- _EXERCISE PROMPT_
The output should be every line below that includes the word "biased".

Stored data
--- START ---
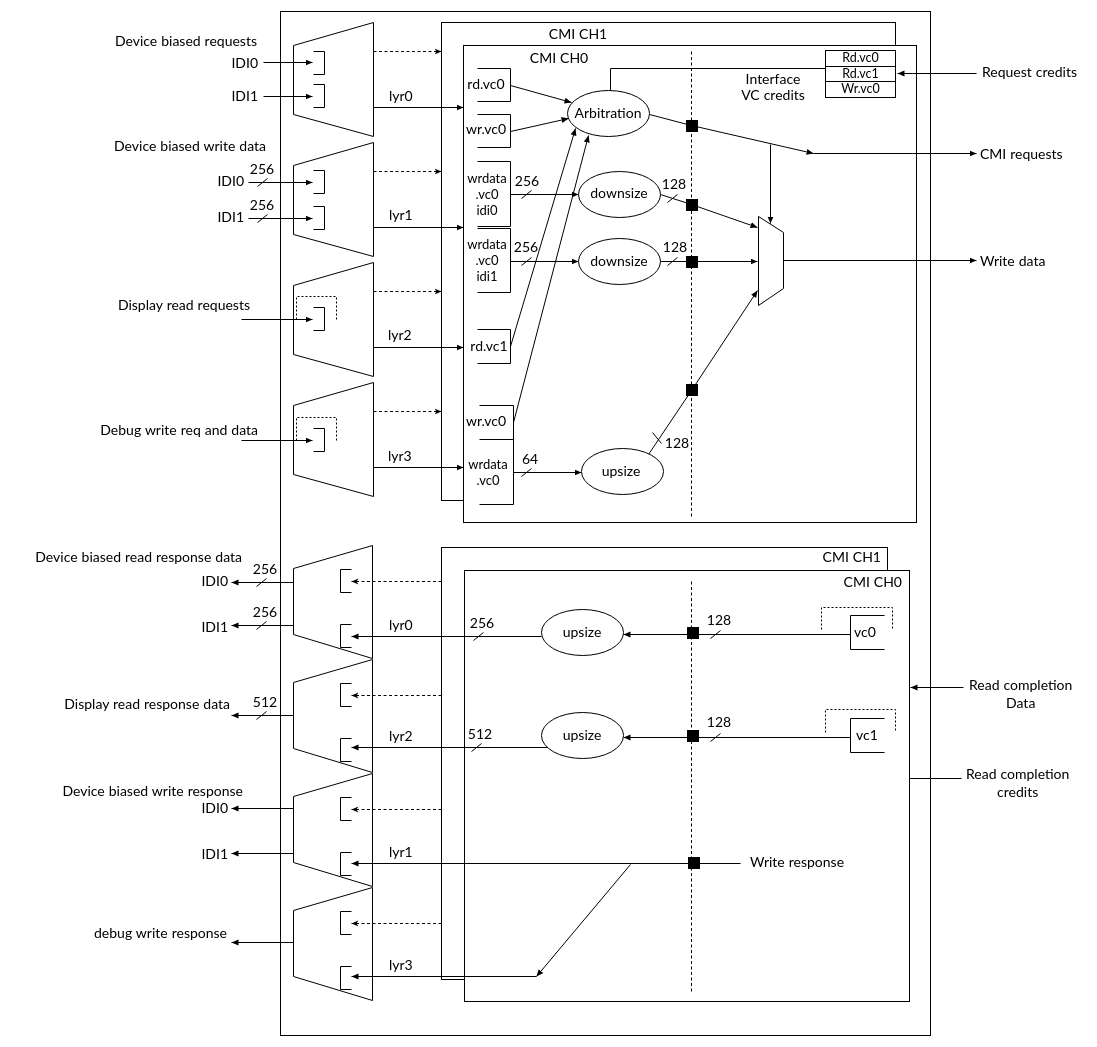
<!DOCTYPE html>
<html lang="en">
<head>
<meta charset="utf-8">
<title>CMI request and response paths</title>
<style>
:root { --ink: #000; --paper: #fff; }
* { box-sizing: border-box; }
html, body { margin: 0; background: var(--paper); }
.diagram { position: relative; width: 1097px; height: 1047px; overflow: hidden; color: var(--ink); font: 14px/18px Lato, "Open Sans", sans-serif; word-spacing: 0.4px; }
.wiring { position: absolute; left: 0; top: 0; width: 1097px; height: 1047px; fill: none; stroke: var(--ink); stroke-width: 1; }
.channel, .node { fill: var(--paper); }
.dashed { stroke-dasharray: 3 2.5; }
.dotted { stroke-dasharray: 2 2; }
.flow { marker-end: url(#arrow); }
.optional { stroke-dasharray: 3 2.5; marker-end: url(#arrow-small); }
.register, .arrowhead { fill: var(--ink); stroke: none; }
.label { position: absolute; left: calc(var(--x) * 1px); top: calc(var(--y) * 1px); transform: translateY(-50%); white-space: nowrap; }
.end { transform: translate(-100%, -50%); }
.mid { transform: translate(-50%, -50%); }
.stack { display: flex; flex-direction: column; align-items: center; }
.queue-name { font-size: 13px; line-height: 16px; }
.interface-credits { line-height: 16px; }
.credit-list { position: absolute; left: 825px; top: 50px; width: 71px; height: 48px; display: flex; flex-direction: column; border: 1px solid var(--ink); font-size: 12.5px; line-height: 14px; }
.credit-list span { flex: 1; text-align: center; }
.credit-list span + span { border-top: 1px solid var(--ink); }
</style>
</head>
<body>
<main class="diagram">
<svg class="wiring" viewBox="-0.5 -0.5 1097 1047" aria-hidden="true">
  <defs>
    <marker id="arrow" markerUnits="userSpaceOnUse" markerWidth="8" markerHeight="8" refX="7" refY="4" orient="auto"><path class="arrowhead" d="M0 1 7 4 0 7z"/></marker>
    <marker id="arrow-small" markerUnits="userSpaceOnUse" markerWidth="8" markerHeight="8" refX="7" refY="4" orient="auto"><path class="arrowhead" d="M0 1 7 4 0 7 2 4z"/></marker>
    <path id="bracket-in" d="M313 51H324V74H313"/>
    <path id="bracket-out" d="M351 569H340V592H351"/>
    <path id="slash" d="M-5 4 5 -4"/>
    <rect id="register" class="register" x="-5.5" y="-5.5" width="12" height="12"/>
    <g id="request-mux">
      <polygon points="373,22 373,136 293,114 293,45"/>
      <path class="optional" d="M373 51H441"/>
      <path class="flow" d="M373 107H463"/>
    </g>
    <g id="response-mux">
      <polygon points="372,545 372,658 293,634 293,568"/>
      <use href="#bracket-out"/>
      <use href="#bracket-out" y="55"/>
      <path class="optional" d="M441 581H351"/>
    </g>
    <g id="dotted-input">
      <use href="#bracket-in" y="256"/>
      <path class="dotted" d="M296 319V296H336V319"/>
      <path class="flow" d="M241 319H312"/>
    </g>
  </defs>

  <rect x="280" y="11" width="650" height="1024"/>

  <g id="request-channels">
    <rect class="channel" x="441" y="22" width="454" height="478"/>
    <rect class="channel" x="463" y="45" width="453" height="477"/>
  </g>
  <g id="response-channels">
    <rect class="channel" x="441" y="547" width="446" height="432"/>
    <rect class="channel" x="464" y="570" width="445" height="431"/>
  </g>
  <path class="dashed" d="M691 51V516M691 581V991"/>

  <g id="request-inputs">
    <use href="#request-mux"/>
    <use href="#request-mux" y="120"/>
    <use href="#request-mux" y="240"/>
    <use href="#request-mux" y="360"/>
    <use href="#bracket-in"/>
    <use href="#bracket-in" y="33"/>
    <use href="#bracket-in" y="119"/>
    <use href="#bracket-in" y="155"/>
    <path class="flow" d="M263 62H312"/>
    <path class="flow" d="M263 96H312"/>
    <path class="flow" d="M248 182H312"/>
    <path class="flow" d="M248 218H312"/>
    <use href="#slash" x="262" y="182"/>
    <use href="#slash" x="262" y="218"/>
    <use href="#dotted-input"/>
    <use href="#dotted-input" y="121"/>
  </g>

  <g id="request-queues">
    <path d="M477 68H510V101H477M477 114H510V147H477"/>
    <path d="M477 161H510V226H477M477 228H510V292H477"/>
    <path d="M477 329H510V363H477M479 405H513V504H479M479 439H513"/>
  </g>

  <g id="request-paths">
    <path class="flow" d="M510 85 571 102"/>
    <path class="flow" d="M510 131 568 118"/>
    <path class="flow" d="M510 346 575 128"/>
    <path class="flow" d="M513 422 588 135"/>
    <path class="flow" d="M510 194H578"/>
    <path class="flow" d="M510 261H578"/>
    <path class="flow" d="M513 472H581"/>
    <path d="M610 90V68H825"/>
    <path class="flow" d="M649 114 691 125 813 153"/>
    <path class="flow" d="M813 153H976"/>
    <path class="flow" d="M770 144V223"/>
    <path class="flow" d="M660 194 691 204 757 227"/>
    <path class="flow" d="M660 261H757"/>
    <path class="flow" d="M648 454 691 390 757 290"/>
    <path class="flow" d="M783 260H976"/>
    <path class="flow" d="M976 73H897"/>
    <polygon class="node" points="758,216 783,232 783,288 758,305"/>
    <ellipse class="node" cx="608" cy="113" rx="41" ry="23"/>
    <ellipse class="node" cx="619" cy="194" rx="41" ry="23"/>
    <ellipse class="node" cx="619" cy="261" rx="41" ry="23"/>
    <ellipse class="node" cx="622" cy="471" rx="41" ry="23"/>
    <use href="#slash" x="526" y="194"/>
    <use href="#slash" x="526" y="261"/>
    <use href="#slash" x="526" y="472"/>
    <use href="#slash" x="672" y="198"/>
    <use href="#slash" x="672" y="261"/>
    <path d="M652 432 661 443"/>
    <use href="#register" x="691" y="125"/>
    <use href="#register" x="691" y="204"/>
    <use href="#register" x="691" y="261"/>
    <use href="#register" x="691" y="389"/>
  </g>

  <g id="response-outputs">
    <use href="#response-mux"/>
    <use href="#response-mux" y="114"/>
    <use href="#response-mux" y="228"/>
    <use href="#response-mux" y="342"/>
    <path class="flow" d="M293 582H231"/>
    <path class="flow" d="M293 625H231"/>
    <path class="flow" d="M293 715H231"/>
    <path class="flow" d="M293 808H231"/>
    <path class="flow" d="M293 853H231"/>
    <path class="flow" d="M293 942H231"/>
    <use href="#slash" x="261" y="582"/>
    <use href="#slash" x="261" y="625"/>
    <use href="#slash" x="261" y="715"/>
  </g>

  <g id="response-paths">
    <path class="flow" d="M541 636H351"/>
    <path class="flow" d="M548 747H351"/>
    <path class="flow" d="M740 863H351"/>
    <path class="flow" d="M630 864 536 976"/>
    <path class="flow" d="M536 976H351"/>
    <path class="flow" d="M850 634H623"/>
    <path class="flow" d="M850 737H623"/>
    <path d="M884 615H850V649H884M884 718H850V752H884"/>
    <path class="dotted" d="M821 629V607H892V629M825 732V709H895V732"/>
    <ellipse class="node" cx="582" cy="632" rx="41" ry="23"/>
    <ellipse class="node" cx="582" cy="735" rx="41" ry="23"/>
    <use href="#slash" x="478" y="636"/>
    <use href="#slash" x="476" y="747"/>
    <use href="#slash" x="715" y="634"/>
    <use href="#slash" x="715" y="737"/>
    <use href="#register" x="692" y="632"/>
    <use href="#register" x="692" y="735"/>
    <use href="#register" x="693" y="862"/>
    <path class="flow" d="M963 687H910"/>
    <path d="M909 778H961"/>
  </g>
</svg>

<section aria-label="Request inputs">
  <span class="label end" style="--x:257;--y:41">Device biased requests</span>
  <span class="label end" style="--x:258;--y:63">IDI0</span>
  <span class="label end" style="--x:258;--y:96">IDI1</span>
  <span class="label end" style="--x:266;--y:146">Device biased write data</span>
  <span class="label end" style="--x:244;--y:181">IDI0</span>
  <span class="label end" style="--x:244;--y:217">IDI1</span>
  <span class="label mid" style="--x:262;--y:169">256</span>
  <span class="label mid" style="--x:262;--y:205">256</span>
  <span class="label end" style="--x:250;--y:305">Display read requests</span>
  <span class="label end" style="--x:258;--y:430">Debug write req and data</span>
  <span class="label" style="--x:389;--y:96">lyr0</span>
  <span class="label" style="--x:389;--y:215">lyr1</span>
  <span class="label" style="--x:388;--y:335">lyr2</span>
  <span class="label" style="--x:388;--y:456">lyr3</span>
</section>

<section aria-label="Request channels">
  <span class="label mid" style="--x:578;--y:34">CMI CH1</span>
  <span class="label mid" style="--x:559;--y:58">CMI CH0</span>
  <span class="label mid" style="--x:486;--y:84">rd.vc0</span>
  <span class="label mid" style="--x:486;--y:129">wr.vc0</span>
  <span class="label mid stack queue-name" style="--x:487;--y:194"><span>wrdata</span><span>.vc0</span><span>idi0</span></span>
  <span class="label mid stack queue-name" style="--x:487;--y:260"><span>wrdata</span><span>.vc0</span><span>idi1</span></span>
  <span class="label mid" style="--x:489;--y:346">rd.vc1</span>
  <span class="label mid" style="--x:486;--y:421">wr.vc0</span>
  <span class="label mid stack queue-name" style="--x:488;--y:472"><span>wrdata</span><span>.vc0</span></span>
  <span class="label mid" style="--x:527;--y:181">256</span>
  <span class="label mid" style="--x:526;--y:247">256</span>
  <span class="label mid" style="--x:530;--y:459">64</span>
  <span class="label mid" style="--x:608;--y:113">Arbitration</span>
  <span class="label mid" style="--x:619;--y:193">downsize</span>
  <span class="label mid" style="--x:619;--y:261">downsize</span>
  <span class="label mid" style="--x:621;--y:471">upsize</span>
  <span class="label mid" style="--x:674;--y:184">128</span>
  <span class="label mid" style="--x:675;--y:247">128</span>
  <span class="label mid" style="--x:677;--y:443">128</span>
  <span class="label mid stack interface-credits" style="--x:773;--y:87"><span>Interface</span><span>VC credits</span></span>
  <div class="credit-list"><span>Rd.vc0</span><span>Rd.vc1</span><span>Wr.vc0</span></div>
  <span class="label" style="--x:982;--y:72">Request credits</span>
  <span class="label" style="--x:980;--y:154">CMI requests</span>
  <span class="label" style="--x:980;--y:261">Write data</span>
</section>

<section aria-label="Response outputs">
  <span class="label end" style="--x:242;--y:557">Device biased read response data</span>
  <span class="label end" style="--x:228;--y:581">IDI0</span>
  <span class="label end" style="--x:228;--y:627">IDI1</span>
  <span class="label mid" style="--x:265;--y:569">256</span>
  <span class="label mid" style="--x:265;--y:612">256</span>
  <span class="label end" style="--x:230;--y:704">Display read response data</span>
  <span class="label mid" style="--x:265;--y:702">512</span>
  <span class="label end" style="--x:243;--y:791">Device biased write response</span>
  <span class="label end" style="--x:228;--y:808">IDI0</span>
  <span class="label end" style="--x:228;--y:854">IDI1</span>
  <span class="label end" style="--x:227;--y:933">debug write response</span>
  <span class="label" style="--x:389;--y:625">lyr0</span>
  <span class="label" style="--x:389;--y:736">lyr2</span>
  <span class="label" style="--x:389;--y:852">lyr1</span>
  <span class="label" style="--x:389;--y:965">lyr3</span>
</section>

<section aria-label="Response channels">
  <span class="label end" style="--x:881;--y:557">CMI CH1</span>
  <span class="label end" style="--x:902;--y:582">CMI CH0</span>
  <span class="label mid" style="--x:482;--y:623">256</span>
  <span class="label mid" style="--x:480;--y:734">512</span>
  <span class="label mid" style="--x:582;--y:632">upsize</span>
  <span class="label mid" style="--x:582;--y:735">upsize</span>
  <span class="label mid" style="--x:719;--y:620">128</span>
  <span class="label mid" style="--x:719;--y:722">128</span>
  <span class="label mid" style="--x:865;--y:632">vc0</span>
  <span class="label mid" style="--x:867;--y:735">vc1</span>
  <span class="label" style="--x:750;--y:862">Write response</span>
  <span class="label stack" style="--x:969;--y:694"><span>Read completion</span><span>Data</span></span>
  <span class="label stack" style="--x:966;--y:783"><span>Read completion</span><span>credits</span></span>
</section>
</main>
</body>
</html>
--- END ---
- _EXERCISE SOLUTION_
  <span class="label end" style="--x:257;--y:41">Device biased requests</span>
  <span class="label end" style="--x:266;--y:146">Device biased write data</span>
  <span class="label end" style="--x:242;--y:557">Device biased read response data</span>
  <span class="label end" style="--x:243;--y:791">Device biased write response</span>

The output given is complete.